So, perhaps it's not all that surprising when researchers and journalists look at the aggregate poll results over the years to see support for 'remain' climb while support for 'leave' faltered as negotiations became increasingly fraught. In all honesty, the fact that 'leave' hasn't seen a larger drop in support should be encouraging for supporters.
UK PM Boris Johnson and outgoing EU Commission President Jean-Claude Juncker
Whatever the case may be, with support for a second referendum on the rise, the Evening Standard has performed an analysis of more than 200 public opinion polls that have been conducted since the referendum. And it found that support for Leave has slumped while support for Remain has climbed.
The study shows that at the start of 2017, a majority of survey respondents favored quitting the EU, 51% to 49% (though their lead was down slightly compared with the results of the referendum. But during the first six months of 2018, remain was ahead 52% to 48%. By the first six months of this year, after two years of incessant and bombastic coverage of Parliament's misadventures by the British press, 'Remain' led 54% to 46%.
In the most recent batch of polls, 'Leave' had bounced back, and was only trailing 'Remain' by six percentage points, or 53% to 47%.
These findings were announced together with 'the People's Vote''s latest campaign for a second Brexit referendum, entitled "Together for the Final Say."
Hundreds of thousands of marchers are expected to join the demonstration, which is set to take place on the same day that the Commons is expected to sit for an emergency Saturday session to vote on its preferred path forward for Brexit (if Parliament doesn't vote in favor of a 'no-deal' Brexit, then legally, PM Boris Johnson may be compelled to request another extension from Europe, kicking the Brexit can until early next year).

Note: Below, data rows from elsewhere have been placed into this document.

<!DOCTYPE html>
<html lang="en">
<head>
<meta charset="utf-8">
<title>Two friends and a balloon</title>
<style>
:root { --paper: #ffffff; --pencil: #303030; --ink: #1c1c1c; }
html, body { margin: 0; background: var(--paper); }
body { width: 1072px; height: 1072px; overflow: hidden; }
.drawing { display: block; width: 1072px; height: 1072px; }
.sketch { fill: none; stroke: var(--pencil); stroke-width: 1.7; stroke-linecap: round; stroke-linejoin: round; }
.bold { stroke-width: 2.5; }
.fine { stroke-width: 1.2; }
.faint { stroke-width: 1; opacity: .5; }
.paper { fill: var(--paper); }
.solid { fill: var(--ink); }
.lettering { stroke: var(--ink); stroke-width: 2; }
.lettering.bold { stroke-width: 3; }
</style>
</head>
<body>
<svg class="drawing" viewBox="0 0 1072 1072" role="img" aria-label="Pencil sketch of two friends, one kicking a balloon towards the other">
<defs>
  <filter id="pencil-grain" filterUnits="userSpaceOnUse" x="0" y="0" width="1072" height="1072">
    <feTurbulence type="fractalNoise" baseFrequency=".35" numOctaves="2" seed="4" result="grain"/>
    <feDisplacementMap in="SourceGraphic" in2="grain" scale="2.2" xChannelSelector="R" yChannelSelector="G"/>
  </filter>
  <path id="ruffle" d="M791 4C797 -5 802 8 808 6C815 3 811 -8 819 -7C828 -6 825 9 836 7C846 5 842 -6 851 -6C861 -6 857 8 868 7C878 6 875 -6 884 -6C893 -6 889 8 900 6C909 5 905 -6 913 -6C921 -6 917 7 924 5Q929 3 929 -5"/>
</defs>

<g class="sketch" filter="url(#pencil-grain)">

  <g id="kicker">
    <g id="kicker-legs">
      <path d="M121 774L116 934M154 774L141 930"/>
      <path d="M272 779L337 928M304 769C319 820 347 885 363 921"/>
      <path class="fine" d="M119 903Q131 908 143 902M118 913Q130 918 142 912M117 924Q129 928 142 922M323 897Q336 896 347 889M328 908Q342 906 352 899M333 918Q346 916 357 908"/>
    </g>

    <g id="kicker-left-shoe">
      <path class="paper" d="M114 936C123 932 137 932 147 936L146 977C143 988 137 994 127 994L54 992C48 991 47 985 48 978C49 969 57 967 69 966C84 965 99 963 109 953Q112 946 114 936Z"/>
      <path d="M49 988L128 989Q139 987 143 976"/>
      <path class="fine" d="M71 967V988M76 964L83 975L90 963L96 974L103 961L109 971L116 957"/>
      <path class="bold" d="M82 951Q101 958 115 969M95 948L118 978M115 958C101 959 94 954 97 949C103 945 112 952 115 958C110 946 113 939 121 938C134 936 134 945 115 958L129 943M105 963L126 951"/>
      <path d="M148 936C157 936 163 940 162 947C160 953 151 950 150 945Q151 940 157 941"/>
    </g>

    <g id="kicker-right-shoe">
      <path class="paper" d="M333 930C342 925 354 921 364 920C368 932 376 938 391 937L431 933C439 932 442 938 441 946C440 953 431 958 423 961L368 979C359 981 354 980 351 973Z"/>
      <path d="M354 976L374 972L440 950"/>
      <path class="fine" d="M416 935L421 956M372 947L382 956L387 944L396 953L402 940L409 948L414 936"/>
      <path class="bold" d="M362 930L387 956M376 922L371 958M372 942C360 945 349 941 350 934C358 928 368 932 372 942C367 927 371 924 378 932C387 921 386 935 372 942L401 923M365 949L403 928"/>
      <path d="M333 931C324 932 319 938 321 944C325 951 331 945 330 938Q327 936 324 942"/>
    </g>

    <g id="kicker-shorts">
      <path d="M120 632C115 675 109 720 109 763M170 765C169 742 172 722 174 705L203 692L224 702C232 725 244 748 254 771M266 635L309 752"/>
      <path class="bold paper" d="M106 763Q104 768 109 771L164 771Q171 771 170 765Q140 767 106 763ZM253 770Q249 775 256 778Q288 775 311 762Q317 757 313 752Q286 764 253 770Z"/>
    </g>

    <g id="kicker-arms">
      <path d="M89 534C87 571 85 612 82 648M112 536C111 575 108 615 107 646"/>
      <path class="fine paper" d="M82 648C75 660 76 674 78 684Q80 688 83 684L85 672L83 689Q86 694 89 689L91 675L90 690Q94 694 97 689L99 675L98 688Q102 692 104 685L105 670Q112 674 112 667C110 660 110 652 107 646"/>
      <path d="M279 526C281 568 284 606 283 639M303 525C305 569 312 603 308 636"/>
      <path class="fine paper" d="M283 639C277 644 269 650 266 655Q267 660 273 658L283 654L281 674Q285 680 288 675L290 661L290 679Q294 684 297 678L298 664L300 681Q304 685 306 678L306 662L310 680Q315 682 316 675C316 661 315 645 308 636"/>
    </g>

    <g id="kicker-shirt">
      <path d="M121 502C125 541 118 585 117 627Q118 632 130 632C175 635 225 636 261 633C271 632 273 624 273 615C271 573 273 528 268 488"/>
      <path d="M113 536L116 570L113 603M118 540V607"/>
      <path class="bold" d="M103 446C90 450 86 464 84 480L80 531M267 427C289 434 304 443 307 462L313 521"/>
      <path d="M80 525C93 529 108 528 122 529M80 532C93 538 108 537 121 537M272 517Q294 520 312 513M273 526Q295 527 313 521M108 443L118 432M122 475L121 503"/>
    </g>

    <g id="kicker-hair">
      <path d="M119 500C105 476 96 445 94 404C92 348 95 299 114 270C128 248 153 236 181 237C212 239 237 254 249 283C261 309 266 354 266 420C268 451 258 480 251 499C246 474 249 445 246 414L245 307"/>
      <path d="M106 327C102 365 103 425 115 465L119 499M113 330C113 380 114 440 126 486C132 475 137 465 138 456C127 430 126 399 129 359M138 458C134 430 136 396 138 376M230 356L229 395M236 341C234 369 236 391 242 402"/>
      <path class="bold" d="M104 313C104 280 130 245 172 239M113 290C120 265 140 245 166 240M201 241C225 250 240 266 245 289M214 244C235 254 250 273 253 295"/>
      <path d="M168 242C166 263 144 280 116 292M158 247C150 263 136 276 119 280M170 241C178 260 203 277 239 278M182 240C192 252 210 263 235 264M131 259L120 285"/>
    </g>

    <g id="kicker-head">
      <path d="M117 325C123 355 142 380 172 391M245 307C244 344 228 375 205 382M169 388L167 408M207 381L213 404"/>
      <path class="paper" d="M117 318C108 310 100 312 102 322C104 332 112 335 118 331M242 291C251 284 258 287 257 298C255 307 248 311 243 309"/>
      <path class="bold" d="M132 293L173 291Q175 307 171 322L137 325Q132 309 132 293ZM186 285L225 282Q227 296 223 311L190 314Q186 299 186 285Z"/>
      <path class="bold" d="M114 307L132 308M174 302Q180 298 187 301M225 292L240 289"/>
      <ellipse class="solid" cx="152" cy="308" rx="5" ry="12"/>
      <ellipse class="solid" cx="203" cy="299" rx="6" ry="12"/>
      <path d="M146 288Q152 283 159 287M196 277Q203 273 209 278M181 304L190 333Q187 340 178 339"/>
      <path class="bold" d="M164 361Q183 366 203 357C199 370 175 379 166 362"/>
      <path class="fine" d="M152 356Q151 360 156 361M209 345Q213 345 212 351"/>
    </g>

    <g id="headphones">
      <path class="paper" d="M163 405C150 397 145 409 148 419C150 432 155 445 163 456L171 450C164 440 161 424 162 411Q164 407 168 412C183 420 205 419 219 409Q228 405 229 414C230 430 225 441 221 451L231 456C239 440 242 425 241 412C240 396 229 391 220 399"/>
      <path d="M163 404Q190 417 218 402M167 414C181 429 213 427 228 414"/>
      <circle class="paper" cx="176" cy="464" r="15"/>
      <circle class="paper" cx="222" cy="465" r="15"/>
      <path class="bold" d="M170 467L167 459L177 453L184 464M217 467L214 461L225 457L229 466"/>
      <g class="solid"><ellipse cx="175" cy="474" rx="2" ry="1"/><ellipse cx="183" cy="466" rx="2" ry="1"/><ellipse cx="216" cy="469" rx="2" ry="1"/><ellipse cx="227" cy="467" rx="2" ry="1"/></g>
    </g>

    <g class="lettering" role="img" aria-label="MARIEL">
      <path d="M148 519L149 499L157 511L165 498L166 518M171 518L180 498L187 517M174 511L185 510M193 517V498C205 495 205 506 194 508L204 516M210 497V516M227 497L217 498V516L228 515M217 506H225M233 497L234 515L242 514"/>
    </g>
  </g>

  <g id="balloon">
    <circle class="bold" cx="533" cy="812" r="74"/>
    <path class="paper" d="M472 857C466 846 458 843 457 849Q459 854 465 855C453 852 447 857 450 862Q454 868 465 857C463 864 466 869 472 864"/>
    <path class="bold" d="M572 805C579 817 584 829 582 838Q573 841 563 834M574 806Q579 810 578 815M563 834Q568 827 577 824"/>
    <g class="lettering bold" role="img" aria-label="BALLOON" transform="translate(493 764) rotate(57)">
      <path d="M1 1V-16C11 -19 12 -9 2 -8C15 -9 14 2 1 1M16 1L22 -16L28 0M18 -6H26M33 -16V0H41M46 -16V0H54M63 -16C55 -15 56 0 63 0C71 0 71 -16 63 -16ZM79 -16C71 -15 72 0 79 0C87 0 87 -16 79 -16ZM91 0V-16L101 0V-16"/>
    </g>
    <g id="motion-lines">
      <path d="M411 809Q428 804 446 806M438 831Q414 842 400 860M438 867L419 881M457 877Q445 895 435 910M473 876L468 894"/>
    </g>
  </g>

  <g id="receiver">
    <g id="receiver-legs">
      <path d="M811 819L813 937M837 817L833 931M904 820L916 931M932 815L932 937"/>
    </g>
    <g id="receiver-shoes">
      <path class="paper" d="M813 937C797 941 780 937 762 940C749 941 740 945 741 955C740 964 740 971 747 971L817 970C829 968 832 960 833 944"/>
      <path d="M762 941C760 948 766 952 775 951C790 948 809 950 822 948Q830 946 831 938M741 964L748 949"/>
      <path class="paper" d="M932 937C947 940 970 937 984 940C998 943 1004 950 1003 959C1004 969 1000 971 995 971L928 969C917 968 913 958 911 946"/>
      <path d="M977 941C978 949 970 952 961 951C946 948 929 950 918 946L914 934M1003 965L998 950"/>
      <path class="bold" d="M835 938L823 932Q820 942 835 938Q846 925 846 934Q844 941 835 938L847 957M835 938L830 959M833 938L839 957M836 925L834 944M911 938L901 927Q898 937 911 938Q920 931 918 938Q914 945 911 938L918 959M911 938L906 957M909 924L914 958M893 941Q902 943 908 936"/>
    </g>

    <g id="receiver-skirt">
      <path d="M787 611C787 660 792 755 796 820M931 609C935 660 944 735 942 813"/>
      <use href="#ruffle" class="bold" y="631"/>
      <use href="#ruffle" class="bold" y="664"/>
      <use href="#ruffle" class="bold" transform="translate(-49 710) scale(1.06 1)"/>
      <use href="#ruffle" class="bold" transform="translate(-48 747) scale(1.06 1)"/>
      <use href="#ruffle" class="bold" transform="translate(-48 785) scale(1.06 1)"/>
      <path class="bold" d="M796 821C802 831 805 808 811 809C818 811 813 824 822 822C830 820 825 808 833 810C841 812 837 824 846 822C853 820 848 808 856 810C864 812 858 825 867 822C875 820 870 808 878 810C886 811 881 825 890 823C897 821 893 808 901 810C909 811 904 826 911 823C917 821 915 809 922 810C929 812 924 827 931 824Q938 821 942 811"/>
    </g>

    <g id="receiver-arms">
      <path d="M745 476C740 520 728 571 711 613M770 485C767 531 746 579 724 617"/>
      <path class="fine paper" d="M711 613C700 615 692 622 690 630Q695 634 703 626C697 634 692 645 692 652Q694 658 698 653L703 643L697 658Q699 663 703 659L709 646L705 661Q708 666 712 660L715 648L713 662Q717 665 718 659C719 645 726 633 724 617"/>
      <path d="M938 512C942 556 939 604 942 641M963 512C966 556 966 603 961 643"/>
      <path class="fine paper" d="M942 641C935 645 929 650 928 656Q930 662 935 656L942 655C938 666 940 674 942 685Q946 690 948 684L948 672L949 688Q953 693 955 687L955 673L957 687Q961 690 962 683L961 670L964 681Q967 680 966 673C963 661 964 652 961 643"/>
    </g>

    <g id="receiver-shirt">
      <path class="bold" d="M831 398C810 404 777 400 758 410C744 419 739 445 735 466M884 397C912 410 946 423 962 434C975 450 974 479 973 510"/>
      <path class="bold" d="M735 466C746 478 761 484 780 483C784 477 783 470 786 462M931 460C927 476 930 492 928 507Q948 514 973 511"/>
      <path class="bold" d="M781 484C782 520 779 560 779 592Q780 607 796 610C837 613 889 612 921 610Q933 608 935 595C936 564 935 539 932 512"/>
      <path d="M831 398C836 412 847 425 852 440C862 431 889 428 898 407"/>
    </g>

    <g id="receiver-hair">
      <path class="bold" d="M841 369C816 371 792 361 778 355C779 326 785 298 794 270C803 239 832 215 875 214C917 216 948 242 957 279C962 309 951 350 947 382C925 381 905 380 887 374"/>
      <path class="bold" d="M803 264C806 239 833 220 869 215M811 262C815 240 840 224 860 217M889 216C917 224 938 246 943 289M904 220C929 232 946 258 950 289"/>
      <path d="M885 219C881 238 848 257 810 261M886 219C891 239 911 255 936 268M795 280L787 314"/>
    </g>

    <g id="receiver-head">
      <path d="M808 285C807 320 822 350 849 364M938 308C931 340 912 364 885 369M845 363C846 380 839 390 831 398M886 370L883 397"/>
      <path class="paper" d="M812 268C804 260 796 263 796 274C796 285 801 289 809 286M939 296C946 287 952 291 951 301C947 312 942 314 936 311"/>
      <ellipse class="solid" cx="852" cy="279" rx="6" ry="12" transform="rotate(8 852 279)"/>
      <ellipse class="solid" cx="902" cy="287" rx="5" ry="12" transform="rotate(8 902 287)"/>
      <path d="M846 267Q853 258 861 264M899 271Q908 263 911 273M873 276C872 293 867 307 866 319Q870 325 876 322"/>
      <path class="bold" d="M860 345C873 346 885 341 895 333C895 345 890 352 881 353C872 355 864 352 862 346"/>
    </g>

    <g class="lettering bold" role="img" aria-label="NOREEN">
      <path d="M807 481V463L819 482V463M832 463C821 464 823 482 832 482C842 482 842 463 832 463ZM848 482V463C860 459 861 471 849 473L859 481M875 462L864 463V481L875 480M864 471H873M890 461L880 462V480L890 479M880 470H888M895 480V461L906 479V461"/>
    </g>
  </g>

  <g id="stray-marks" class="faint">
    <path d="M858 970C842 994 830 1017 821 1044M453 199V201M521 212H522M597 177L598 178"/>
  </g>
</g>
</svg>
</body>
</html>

If Parliament succeeds in blocking 'no deal' on Oct. 31, MPs will have successfully delayed Brexit by nearly a year (the original 'Article 50' date was March 31, 2019). According to political analysts who have been closely following the situation, this would virtually guarantee a snap election (since Parliament has proven time and time again that it can't come to an agreement on the withdrawal agreement). But when it comes to an actual vote, polling has been much less clear. According to Goldman Sachs, there's a decent chance that a snap vote could return Johnson to power with a stronger majority.
According to the FT, which published a probable timeline for the as-yet-unconfirmed vote on Wednesday, Oct. 23 is the soonest possible date that the government could call for a Commons vote on the prospects for an election, with Britons likely heading to the polls on Dec. 5.

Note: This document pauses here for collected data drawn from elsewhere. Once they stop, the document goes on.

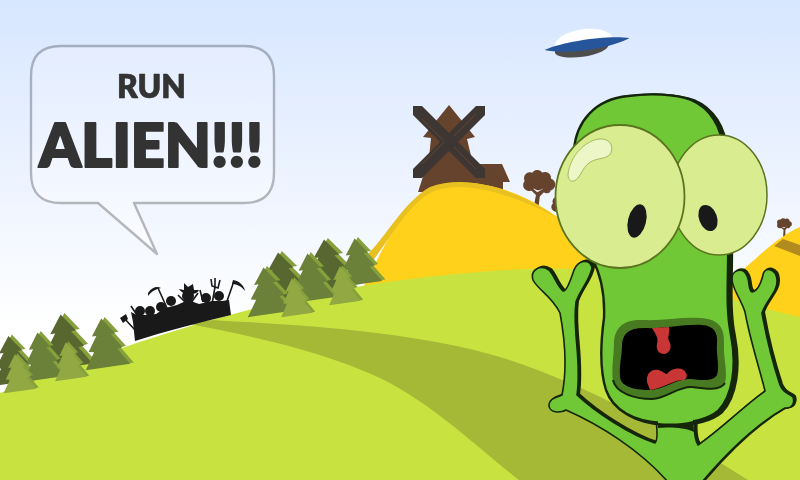
<!DOCTYPE html>
<html lang="en">
<head>
<meta charset="utf-8">
<title>Run Alien!!!</title>
<style>
:root {
  --sky-top: #d7e6ff;
  --sky-low: #ffffff;
  --meadow: #c8e23f;
  --path: #a6b937;
  --wheat: #ffd11a;
  --wheat-shade: #e8c020;
  --wood: #65432d;
  --sail: #3d3632;
  --tree-dark: #57672f;
  --tree-mid: #6b8038;
  --tree-light: #91a843;
  --tree-edge: #86a03c;
  --mob: #191919;
  --skin: #70c837;
  --outline: #15260a;
  --eye: #d9ec8f;
  --eye-line: #5b7420;
  --lip: #487a22;
  --tongue: #c93636;
  --ink: #333333;
}
html, body { margin: 0; overflow: hidden; }
.poster { position: relative; width: 800px; height: 480px; overflow: hidden; }
.poster svg { display: block; width: 800px; height: 480px; }
.shout { font-family: Lato, "Open Sans", sans-serif; font-weight: 900; fill: var(--ink); stroke: var(--ink); stroke-linejoin: round; }
.shout-small { font-size: 32px; stroke-width: 0.6px; }
.shout-large { font-size: 60px; stroke-width: 1.8px; }
.dark { color: var(--tree-dark); }
.mid { color: var(--tree-mid); }
.light { color: var(--tree-light); }
.tools { fill: none; stroke: var(--mob); stroke-width: 1.6px; }
</style>
</head>
<body>
<main class="poster">
<svg viewBox="0 0 800 480" role="img" aria-label="A green alien screams as an angry mob chases it over the hills">
  <defs>
    <linearGradient id="sky" x1="0" y1="0" x2="0" y2="1">
      <stop offset="0" stop-color="var(--sky-top)"/>
      <stop offset="0.68" stop-color="var(--sky-low)"/>
    </linearGradient>
    <linearGradient id="bubble-fill" x1="0" y1="0" x2="0" y2="1">
      <stop offset="0" stop-color="#e3edff"/>
      <stop offset="1" stop-color="#fbfcff"/>
    </linearGradient>
    <linearGradient id="bubble-line" x1="0" y1="0" x2="0" y2="1">
      <stop offset="0" stop-color="#a3aebf"/>
      <stop offset="1" stop-color="#b8b8bb"/>
    </linearGradient>
    <path id="pine-shape" d="M0-50 13-33 8-33 19-18 13-17 25 0-25 0-13-17-19-18-8-33-13-33Z"/>
    <g id="pine">
      <use href="#pine-shape" x="4" y="-1" fill="var(--tree-edge)"/>
      <use href="#pine-shape" fill="currentColor"/>
    </g>
    <g id="leafy-tree" fill="var(--wood)">
      <path d="M-2 0-1-16-9-22-8-24 0-19 8-25 9-23 3-15 3 0Z"/>
      <circle cx="-9" cy="-25" r="6"/><circle cx="-9" cy="-32" r="6"/>
      <circle cx="-2" cy="-35" r="6"/><circle cx="6" cy="-34" r="6"/>
      <circle cx="11" cy="-28" r="6"/><circle cx="9" cy="-23" r="4"/>
      <circle cx="0" cy="-28" r="7"/>
    </g>
    <path id="head-shape" d="M574 150C576 122 595 99 628 96 650 93 675 94 691 100 710 108 722 127 723 150L728 240C729 275 725 305 731 335 737 365 733 396 718 411 705 422 685 424 662 423 634 422 613 410 606 390 599 368 601 340 604 318 605 295 601 275 592 258Z"/>
    <path id="limbs-shape" d="M656 420C658 436 657 441 655 443 630 435 595 412 577 395 582 360 572 330 576 302 580 290 590 280 592 268 590 258 578 260 574 270 570 282 566 292 563 291 557 286 554 275 549 270 540 264 530 270 533 280 538 290 552 296 560 313 566 345 566 375 562 395 556 398 549 398 549 406 550 413 560 413 566 410 600 425 640 450 668 482L702 482C725 455 755 425 785 408 792 409 795 403 793 397 788 393 783 393 780 385 770 355 765 330 762 313 766 300 778 292 777 280 776 268 764 266 763 275 761 283 758 291 752 292 748 290 750 282 747 276 743 266 731 270 732 280 733 290 741 299 745 312 750 340 760 370 765 391 745 405 720 430 698 445 695 440 694 430 695 420Z"/>
  </defs>

  <rect id="sky-area" width="800" height="480" fill="url(#sky)"/>

  <g id="ufo" transform="rotate(-8 587 44)">
    <ellipse cx="581" cy="48" rx="27" ry="8" fill="#4d4d4d"/>
    <path d="M554 43C557 24 611 24 614 43Z" fill="#ffffff"/>
    <path d="M544 44C565 38 609 38 630 44 609 52 565 52 544 44Z" fill="#26559b"/>
  </g>

  <g id="windmill">
    <path d="M418 192 429 158 431 138 423 137 449 105 475 137 467 139 473 164 502 164 510 182 503 182 503 192Z" fill="var(--wood)"/>
    <g fill="var(--sail)">
      <path d="M413 106 422 106 485 169 485 178 476 178 413 115Z"/>
      <path d="M485 106 476 106 413 169 413 178 422 178 485 115Z"/>
      <path d="M449 136 455 142 449 148 443 142Z"/>
    </g>
    <path d="M422 119 444 141M454 136 476 114M454 147 476 169M422 164 444 142" stroke="var(--wood)" stroke-width="1"/>
  </g>

  <g id="distant-trees">
    <use href="#leafy-tree" transform="translate(535 211) rotate(7)"/>
    <use href="#leafy-tree" transform="translate(559 228) rotate(12) scale(.8)"/>
    <use href="#leafy-tree" transform="translate(784 237) scale(.46)"/>
  </g>

  <g id="wheat-hills">
    <path d="M362 290C384 246 403 205 430 188 465 174 515 188 550 212 585 235 620 258 650 320L362 320Z" fill="var(--wheat)"/>
    <path d="M364 258C386 238 402 203 430 187 465 174 515 188 556 217 515 195 462 178 432 192 410 203 394 232 372 262Z" fill="var(--wheat-shade)"/>
    <path d="M715 292C745 272 770 240 800 227L800 320 715 320Z" fill="var(--wheat)"/>
    <path d="M774 246 783 239 800 245 800 256Z" fill="#b18b1f"/>
  </g>

  <g id="meadow">
    <path d="M0 393C70 366 150 336 230 315 310 292 400 278 480 272 530 267 600 267 655 277 710 291 750 306 800 317L800 480 0 480Z" fill="var(--meadow)"/>
    <path d="M190 324C206 319 216 320 225 321 310 325 420 333 500 357 580 382 670 430 748 480L519 480C480 450 435 405 380 378 320 350 250 336 190 324Z" fill="var(--path)"/>
  </g>

  <g id="forest-right">
    <use class="dark" href="#pine" transform="translate(285 302) rotate(-8)"/>
    <use class="dark" href="#pine" transform="translate(331 289) rotate(-8)"/>
    <use class="mid" href="#pine" transform="translate(270 314) rotate(-8) scale(.9 .94)"/>
    <use class="mid" href="#pine" transform="translate(314 300) rotate(-8) scale(.86 .94)"/>
    <use class="mid" href="#pine" transform="translate(361 284) rotate(-8) scale(.86 .92)"/>
    <use class="light" href="#pine" transform="translate(297 315) rotate(-8) scale(.64 .74)"/>
    <use class="light" href="#pine" transform="translate(345 303) rotate(-8) scale(.64 .74)"/>
  </g>
  <g id="forest-left">
    <use class="dark" href="#pine" transform="translate(68 367) rotate(-8) scale(1 1.06)"/>
    <use class="dark" href="#pine" transform="translate(15 383) rotate(-8) scale(.9 .95)"/>
    <use class="mid" href="#pine" transform="translate(108 367) rotate(-8) scale(.9 .98)"/>
    <use class="mid" href="#pine" transform="translate(44 379) rotate(-8) scale(.84 .94)"/>
    <use class="light" href="#pine" transform="translate(71 379) rotate(-8) scale(.64 .74)"/>
    <use class="light" href="#pine" transform="translate(20 391) rotate(-8) scale(.66 .74)"/>
  </g>

  <g id="angry-mob" fill="var(--mob)">
    <path d="M135 341 133 322 131 312 137 315 146 315 156 314 165 308 177 305 188 300 199 304 212 301 222 301 229 300 231 315C198 323 166 331 135 341Z"/>
    <circle cx="140" cy="311" r="5"/><circle cx="150" cy="311" r="5"/>
    <circle cx="161" cy="307" r="5"/><circle cx="171" cy="301" r="5"/>
    <circle cx="188" cy="296" r="6"/><circle cx="206" cy="298" r="5"/>
    <circle cx="219" cy="296" r="5"/>
    <path d="M179 289 184 290 184 283 188 287 193 284 194 290 199 290C196 296 183 296 179 289Z"/>
    <path d="M148 293C152 287 157 286 161 288 156 289 152 291 148 296Z"/>
    <path d="M233 280C239 281 244 285 245 291 241 286 237 284 232 284Z"/>
    <path d="M120 318 126 314 128 319 123 323Z"/>
    <g class="tools">
      <path d="M158 288 167 308M234 281 226 304M124 318 135 330M215 287 212 304M211 279 212 286 218 288 220 280M215 278 215 288M131 306 137 315M178 295 186 303M198 293 191 303M200 290 203 302"/>
    </g>
  </g>

  <g id="speech-bubble">
    <path d="M61 46H244Q274 46 274 76V173Q274 203 244 203H134L157 254 98 203H61Q31 203 31 173V76Q31 46 61 46Z" fill="url(#bubble-fill)" stroke="url(#bubble-line)" stroke-width="2.4" stroke-linejoin="round"/>
    <text class="shout shout-small" x="117" y="98" textLength="69" lengthAdjust="spacingAndGlyphs">RUN</text>
    <text class="shout shout-large" x="39" y="167" textLength="224" lengthAdjust="spacingAndGlyphs">ALIEN!!!</text>
  </g>

  <g id="alien">
    <g id="limbs" stroke-linejoin="round">
      <use href="#limbs-shape" x="2" y="-1" fill="var(--outline)" stroke="var(--outline)" stroke-width="2"/>
      <use href="#limbs-shape" fill="var(--skin)" stroke="var(--outline)" stroke-width="1.6"/>
    </g>
    <g id="head" stroke-linejoin="round">
      <use href="#head-shape" x="3" y="1" fill="var(--outline)" stroke="var(--outline)" stroke-width="4"/>
      <use href="#head-shape" fill="var(--skin)" stroke="var(--outline)" stroke-width="2.4"/>
      <path d="M658 418H693L694 432C684 427 668 427 658 428Z" fill="var(--outline)"/>
      <path d="M658 414H693V421C682 424 669 424 658 423Z" fill="var(--skin)"/>
    </g>
    <g id="eyes">
      <ellipse cx="719" cy="195" rx="48" ry="60" fill="var(--eye)" stroke="var(--eye-line)" stroke-width="1.5"/>
      <ellipse cx="620" cy="196.500" rx="64.500" ry="71.500" fill="var(--eye)" stroke="var(--eye-line)" stroke-width="1.8"/>
      <ellipse cx="637" cy="221" rx="9" ry="17" fill="var(--mob)" transform="rotate(14 637 221)"/>
      <ellipse cx="708" cy="218" rx="9" ry="13.500" fill="var(--mob)" transform="rotate(-20 708 218)"/>
      <path d="M568 174C570 157 584 141 599 139 609 138 614 145 611 153 607 160 597 157 589 163 582 168 580 179 574 181 570 182 568 179 568 174Z" fill="#edf6c7" stroke="#a5b85c" stroke-width="1"/>
    </g>
    <g id="mouth">
      <path d="M614 342C615 325 627 319 643 320 662 321 680 317 700 318 718 319 725 327 724 344 723 356 728 372 725 383 720 391 706 389 692 387 678 386 668 398 652 399 634 399 616 393 613 381 611 369 614 356 614 342Z" fill="var(--lip)"/>
      <path d="M613 380C616 393 634 399 652 399 668 398 678 386 692 387 706 389 720 391 725 383" fill="none" stroke="var(--outline)" stroke-width="2"/>
      <path d="M622 345C623 331 632 328 645 328 665 329 683 324 702 325 714 326 718 332 717 344 716 356 720 366 717 375 713 382 701 380 690 379 674 379 665 390 649 390 633 390 620 386 620 376 619 365 622 356 622 345Z" fill="#000000"/>
      <path d="M652 328 669 327C670 334 667 337 669 341 672 346 671 352 665 354 658 354 656 349 657 344 659 338 655 333 652 328Z" fill="var(--tongue)"/>
      <path d="M647 382C646 374 651 369 658 370 663 371 665 374 667 374 671 368 683 366 686 373 688 376 686 379 684 380 672 380 665 388 650 390Z" fill="var(--tongue)"/>
    </g>
  </g>
</svg>
</main>
</body>
</html>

But with UK labor productivity falling, jobs leaving and growth slowing - all of which have been successfully blamed on Brexit, despite evidence of a Continent-spanning slowdown - Johnson could have his work cut out for him.